# EXERCISE INPUT
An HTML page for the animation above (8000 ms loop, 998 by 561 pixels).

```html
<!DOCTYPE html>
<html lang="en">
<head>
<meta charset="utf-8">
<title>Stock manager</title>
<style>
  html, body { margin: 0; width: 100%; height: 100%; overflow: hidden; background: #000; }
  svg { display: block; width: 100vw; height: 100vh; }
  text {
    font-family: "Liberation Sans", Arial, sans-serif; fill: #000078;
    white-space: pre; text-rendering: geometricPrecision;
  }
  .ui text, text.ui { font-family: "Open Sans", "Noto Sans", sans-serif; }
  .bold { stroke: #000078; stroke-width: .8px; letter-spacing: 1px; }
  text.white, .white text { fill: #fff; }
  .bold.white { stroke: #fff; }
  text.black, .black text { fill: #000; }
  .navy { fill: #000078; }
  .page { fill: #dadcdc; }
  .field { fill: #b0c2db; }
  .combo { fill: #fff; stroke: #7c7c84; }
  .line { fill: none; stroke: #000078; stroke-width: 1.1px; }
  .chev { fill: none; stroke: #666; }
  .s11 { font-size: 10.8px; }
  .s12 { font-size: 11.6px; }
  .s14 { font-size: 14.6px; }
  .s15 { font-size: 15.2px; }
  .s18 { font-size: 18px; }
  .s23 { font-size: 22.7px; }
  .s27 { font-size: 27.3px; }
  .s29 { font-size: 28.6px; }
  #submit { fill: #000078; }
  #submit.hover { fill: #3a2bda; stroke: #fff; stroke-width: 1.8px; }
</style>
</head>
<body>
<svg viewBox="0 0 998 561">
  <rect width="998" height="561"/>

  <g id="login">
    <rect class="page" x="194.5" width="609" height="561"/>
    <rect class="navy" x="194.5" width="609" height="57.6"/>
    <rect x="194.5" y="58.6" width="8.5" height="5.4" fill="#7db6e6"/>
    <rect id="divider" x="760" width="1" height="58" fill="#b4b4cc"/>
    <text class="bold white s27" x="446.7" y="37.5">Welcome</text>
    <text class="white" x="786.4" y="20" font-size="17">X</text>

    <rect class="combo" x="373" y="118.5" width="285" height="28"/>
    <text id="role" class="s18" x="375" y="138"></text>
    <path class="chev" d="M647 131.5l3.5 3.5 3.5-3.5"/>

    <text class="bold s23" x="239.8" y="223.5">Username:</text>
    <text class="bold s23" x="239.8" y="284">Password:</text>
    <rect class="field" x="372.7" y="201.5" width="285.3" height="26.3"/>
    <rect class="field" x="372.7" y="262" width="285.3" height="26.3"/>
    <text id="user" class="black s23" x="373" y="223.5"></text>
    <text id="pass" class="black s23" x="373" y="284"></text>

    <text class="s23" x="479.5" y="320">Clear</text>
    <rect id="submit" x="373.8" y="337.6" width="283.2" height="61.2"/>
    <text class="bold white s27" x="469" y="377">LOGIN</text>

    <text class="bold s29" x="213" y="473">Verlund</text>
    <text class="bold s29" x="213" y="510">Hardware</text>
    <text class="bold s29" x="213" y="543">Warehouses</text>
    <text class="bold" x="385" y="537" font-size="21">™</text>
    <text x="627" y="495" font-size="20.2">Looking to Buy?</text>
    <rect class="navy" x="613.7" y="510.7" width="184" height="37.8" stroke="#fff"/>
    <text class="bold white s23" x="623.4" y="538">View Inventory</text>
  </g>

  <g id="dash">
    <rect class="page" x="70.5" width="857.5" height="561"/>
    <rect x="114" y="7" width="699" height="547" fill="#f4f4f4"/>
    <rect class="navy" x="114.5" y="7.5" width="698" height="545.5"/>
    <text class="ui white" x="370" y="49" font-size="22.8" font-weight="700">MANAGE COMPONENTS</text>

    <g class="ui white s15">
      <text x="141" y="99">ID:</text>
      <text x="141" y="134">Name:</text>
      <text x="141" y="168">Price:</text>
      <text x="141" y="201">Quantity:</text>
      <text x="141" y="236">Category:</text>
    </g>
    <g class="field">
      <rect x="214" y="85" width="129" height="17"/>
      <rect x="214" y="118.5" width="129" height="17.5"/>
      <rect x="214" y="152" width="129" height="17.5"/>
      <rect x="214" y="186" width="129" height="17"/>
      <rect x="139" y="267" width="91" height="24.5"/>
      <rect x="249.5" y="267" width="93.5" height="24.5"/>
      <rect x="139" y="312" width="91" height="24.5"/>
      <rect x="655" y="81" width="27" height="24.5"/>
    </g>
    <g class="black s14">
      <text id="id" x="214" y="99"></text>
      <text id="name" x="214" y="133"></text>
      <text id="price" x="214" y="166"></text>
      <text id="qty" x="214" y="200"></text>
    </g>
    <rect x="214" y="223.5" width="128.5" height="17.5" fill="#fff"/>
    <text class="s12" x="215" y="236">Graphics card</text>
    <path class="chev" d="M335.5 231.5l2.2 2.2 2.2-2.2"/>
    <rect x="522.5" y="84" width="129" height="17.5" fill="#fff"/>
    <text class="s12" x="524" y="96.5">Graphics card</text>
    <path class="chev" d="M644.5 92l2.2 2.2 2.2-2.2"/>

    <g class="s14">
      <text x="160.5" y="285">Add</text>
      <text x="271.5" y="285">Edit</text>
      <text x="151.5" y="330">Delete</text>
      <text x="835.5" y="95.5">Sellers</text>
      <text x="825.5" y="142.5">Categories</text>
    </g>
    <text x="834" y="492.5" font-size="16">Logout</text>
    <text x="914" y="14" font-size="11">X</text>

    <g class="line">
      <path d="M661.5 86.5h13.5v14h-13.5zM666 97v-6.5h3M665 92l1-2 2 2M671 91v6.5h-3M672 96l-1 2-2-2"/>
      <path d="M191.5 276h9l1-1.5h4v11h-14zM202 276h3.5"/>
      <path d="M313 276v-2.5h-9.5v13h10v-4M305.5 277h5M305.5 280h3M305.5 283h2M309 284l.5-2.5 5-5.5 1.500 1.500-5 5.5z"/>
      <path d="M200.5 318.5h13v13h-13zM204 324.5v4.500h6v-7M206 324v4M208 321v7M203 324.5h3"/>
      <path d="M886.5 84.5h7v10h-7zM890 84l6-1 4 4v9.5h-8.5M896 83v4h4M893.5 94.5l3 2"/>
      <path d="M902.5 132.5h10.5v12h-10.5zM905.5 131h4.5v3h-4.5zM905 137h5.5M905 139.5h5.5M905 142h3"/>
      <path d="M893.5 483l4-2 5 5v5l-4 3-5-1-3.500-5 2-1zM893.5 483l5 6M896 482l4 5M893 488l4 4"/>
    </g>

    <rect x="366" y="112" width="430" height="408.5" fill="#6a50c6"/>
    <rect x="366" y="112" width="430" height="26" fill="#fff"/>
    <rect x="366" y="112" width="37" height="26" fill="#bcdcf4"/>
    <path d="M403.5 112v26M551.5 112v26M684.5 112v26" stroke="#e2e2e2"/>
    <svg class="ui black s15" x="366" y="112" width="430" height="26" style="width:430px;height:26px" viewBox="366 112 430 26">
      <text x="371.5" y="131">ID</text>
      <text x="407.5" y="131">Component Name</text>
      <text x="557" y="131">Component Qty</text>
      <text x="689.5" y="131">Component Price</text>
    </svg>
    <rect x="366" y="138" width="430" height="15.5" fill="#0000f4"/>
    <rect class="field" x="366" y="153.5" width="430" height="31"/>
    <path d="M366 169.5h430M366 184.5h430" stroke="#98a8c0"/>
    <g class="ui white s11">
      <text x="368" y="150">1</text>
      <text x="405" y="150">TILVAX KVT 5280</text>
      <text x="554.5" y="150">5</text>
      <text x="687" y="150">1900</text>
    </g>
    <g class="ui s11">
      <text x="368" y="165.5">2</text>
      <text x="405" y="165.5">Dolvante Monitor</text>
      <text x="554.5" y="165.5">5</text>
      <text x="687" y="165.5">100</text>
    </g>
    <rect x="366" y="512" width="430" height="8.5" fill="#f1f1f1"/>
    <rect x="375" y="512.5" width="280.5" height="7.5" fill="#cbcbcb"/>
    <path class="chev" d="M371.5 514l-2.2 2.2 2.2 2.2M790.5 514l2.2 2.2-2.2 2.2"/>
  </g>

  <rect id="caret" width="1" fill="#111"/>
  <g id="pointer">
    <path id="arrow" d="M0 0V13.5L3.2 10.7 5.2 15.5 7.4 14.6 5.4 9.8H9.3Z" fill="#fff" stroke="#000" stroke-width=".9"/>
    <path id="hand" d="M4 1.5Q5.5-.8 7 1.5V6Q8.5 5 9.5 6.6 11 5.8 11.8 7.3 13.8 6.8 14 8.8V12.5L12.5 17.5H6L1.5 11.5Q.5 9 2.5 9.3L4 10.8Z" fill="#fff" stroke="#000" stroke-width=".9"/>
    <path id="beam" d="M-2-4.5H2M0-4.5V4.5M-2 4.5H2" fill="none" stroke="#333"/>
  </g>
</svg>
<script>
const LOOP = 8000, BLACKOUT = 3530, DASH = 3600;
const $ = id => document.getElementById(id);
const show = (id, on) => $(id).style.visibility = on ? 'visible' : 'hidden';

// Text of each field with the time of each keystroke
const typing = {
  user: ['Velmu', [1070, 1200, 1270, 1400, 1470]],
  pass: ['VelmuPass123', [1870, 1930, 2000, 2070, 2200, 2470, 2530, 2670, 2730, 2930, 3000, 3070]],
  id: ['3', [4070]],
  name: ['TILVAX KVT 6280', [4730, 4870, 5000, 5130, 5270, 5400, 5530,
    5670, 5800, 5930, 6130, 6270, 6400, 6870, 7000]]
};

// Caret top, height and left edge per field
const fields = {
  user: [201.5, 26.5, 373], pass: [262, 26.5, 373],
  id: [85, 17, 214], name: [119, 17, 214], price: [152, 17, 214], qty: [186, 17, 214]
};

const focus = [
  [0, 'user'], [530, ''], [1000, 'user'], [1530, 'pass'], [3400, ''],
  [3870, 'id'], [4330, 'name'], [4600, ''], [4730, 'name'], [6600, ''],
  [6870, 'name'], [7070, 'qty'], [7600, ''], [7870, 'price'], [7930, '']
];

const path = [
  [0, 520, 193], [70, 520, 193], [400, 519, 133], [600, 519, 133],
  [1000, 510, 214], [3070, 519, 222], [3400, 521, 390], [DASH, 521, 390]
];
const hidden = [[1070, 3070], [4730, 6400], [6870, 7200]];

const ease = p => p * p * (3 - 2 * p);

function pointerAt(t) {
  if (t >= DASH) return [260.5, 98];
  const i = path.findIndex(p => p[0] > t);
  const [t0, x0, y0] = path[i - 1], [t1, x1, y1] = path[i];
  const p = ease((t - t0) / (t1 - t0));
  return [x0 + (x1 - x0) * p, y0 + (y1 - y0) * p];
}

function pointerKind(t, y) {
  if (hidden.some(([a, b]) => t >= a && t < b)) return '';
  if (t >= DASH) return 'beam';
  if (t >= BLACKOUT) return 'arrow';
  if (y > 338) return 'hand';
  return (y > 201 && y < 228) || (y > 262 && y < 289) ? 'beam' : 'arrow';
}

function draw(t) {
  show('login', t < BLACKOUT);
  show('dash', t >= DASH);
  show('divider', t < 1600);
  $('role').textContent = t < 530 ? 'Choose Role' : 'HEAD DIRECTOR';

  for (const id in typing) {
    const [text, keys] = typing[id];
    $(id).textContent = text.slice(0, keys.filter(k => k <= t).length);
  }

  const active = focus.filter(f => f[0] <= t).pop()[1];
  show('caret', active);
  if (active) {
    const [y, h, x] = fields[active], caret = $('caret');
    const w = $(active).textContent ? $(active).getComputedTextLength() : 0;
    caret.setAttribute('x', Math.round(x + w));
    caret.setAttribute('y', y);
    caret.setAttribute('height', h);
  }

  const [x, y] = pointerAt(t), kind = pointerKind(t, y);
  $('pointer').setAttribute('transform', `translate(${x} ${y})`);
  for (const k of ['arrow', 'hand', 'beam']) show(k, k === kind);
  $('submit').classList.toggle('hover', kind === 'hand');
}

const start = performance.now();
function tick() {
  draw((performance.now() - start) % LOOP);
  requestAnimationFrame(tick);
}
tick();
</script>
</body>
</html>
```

# WORK TASK
From the records above, pull out every line containing the word "setAttribute".

# OUTPUT BELOW
    caret.setAttribute('x', Math.round(x + w));
    caret.setAttribute('y', y);
    caret.setAttribute('height', h);
  $('pointer').setAttribute('transform', `translate(${x} ${y})`);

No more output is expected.